When all these egregious, undemocratic actions began occurring, we cautioned against “normalizing” what was happening. Now we are beginning to hear a new word: “Destabilization.”  That’s a serious word, one that we can no longer ignore or make nervous jokes about.  Our collective fear is not subliminal now; it has grown into overt, overwhelming anxiety because we are staring at the real possibility of witnessing the demise of democracy in the face of rising fascism. 

The idea that our future is in the hands of a few deranged demagogues is nothing short of terrifying.  Our president is not the leader of the free world; he is the emperor with no clothes and he is madly marching toward the abyss, dragging us behind him.

So, my question is: Why are we so powerless to stop him and his cronies? How do we move beyond hand-wringing and bearing witness before it’s too late? (And there comes a time when it is too late.) We are, of course, up against a Congress largely devoid of compassion and intellect, but we must bring enough pressure to bear on our legislators that we deny the encroaching evil. It falls to us, concerned constituents, to ensure such evil does not prevail. It falls to us to see that America does not die for lack of goodness.

As Rabbi Hillel once asked, “If not now, when? If not me, who?”

Every day social media and mainstream news reveal more Russian collusion, more heinous decisions emanating from the West Wing asylum, more lies, more Draconian travesties from Donald Trump’s henchmen. They simply cannot be allowed to continue.

Nor can the Mar a Lago madman in the attic.
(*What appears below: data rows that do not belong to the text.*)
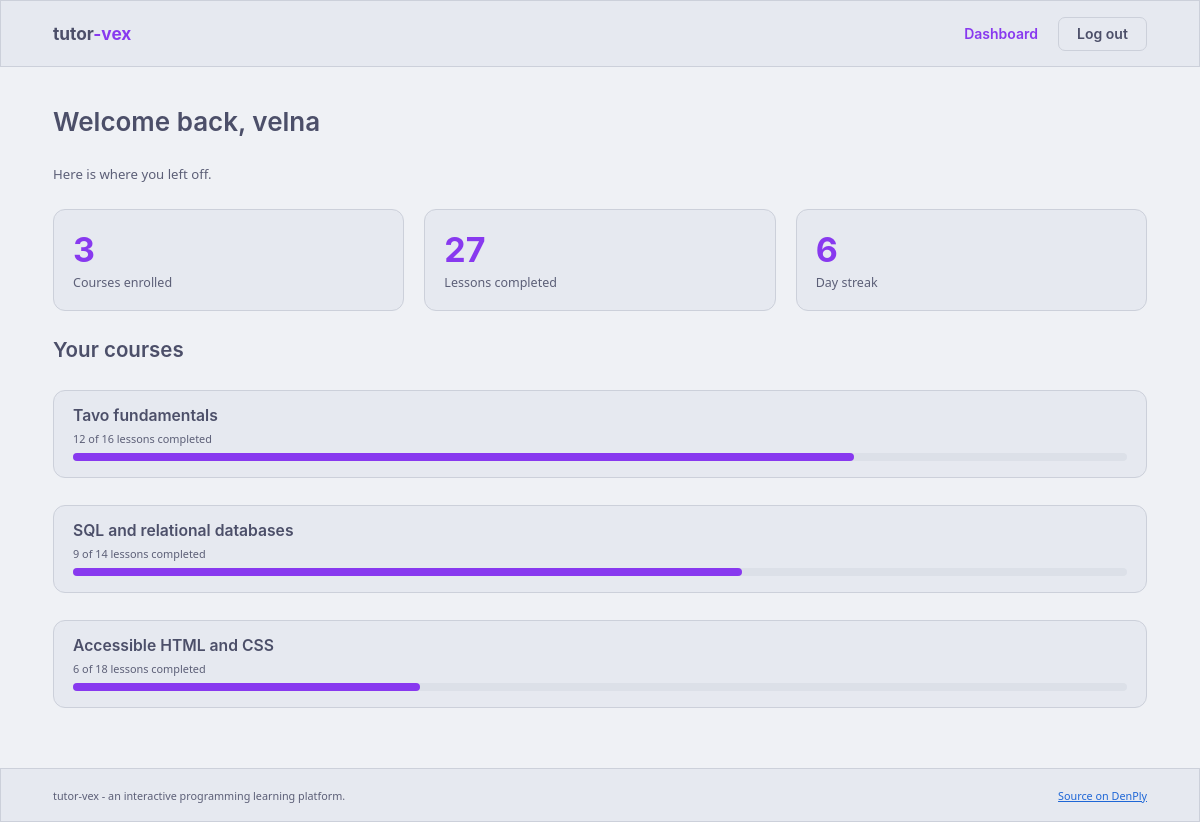
<!DOCTYPE html>
<html lang="en">
<head>
<meta charset="utf-8">
<title>Dashboard - tutor-vex</title>
<style>
  :root {
    --page: #eff1f5;
    --surface: #e6e9f0;
    --line: #ccd0da;
    --track: #dce0e8;
    --heading: #4c4f69;
    --text: #5c5f77;
    --accent: #8839ef;
    --link: #1e66d6;
    --display: Inter, "Open Sans", sans-serif;
    --body: "Noto Sans", "Open Sans", sans-serif;
  }
  * { box-sizing: border-box; margin: 0; padding: 0; }
  body {
    width: 1200px;
    height: 822px;
    overflow: hidden;
    display: flex;
    flex-direction: column;
    background: var(--page);
    color: var(--text);
    font-family: var(--body);
  }
  a { color: inherit; text-decoration: none; }
  h1, h2, h3, .brand, .site-nav, .stat-value {
    font-family: var(--display);
    font-weight: 600;
    color: var(--heading);
    white-space: nowrap;
  }

  .site-header, .site-footer {
    display: flex;
    align-items: center;
    justify-content: space-between;
    padding: 0 52px;
    background: var(--surface);
    border: 1px solid var(--line);
  }
  .site-header { height: 67px; }
  .brand { font-size: 17.3px; font-weight: 700; }
  .brand span { color: var(--accent); }
  .site-nav { display: flex; align-items: center; gap: 20px; font-size: 14px; }
  .site-nav .current { color: var(--accent); }
  .logout {
    width: 89px;
    height: 34px;
    line-height: 32px;
    text-align: center;
    border: 1px solid var(--line);
    border-radius: 7px;
  }

  main { flex: 1; padding: 37px 53px 0; }
  h1 { font-size: 26px; line-height: 36px; }
  .intro { margin-top: 24px; font-size: 13.2px; line-height: 20px; }

  .stats {
    display: grid;
    grid-template-columns: repeat(3, 1fr);
    gap: 20px;
    margin-top: 25px;
    list-style: none;
  }
  .stat, .course {
    background: var(--surface);
    border: 1px solid var(--line);
    border-radius: 12px;
  }
  .stat { height: 102px; padding: 20px 19px; }
  .stat-value { font-size: 34px; font-weight: 700; line-height: 40px; color: var(--accent); }
  .stat-label { margin-top: 4px; font-size: 12.5px; line-height: 18px; }

  h2 { margin-top: 25px; font-size: 20.5px; line-height: 28px; }
  .courses { display: grid; gap: 27px; margin-top: 26px; list-style: none; }
  .course { height: 88px; padding: 15px 19px; }
  h3 { font-size: 15.7px; line-height: 19px; }
  .lesson-count { margin-top: 5px; font-size: 10.9px; line-height: 18px; }
  .progress { height: 8px; margin-top: 5px; border-radius: 4px; background: var(--track); }
  .progress-fill { width: var(--done); height: 8px; border-radius: 4px; background: var(--accent); }

  .site-footer { height: 54px; font-size: 10.8px; }
  .site-footer a { color: var(--link); text-decoration: underline; }
</style>
</head>
<body>
  <header class="site-header">
    <a class="brand" href="#">tutor<span>-vex</span></a>
    <nav class="site-nav">
      <a class="current" href="#">Dashboard</a>
      <a class="logout" href="#">Log out</a>
    </nav>
  </header>

  <main>
    <h1>Welcome back, velna</h1>
    <p class="intro">Here is where you left off.</p>

    <ul class="stats">
      <li class="stat">
        <p class="stat-value">3</p>
        <p class="stat-label">Courses enrolled</p>
      </li>
      <li class="stat">
        <p class="stat-value">27</p>
        <p class="stat-label">Lessons completed</p>
      </li>
      <li class="stat">
        <p class="stat-value">6</p>
        <p class="stat-label">Day streak</p>
      </li>
    </ul>

    <h2>Your courses</h2>
    <ul class="courses">
      <li class="course">
        <h3>Tavo fundamentals</h3>
        <p class="lesson-count">12 of 16 lessons completed</p>
        <div class="progress"><div class="progress-fill" style="--done: 74.1%"></div></div>
      </li>
      <li class="course">
        <h3>SQL and relational databases</h3>
        <p class="lesson-count">9 of 14 lessons completed</p>
        <div class="progress"><div class="progress-fill" style="--done: 63.5%"></div></div>
      </li>
      <li class="course">
        <h3>Accessible HTML and CSS</h3>
        <p class="lesson-count">6 of 18 lessons completed</p>
        <div class="progress"><div class="progress-fill" style="--done: 32.9%"></div></div>
      </li>
    </ul>
  </main>

  <footer class="site-footer">
    <p>tutor-vex - an interactive programming learning platform.</p>
    <a href="#">Source on DenPly</a>
  </footer>
</body>
</html>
We cannot think that reason will ultimately rid us of his scourge . Reason alone will not stem the tidal wave of his hate or rid us of his putrid swamp, full of predators snapping at our feet.

We have heard already the language of “purges” and women as “hosts,” both terms reeking of 1984 and The Handmaid’s Tale.  We’ve seen good people, like TSA agents, airline personnel and border patrol, do bad things. We’ve seen bad people do bad things, like deface synagogues, burn down mosques, march in favor of killing people or forcing them to abandon the country of their birth.

We can’t wait for a dramatic disaster to understand that the time has come to reclaim our country and to take back its values. We can’t allow ourselves to be sucked into the irreversible vortex of Bannon’s nationalism or Putin’s agenda or Trump’s narcissism.

And so I ask again, as Rabbi Hillel did: If not now, when? If not us, who? And if not now, and not us, will we be forced, sooner than we think, to ask how it happened?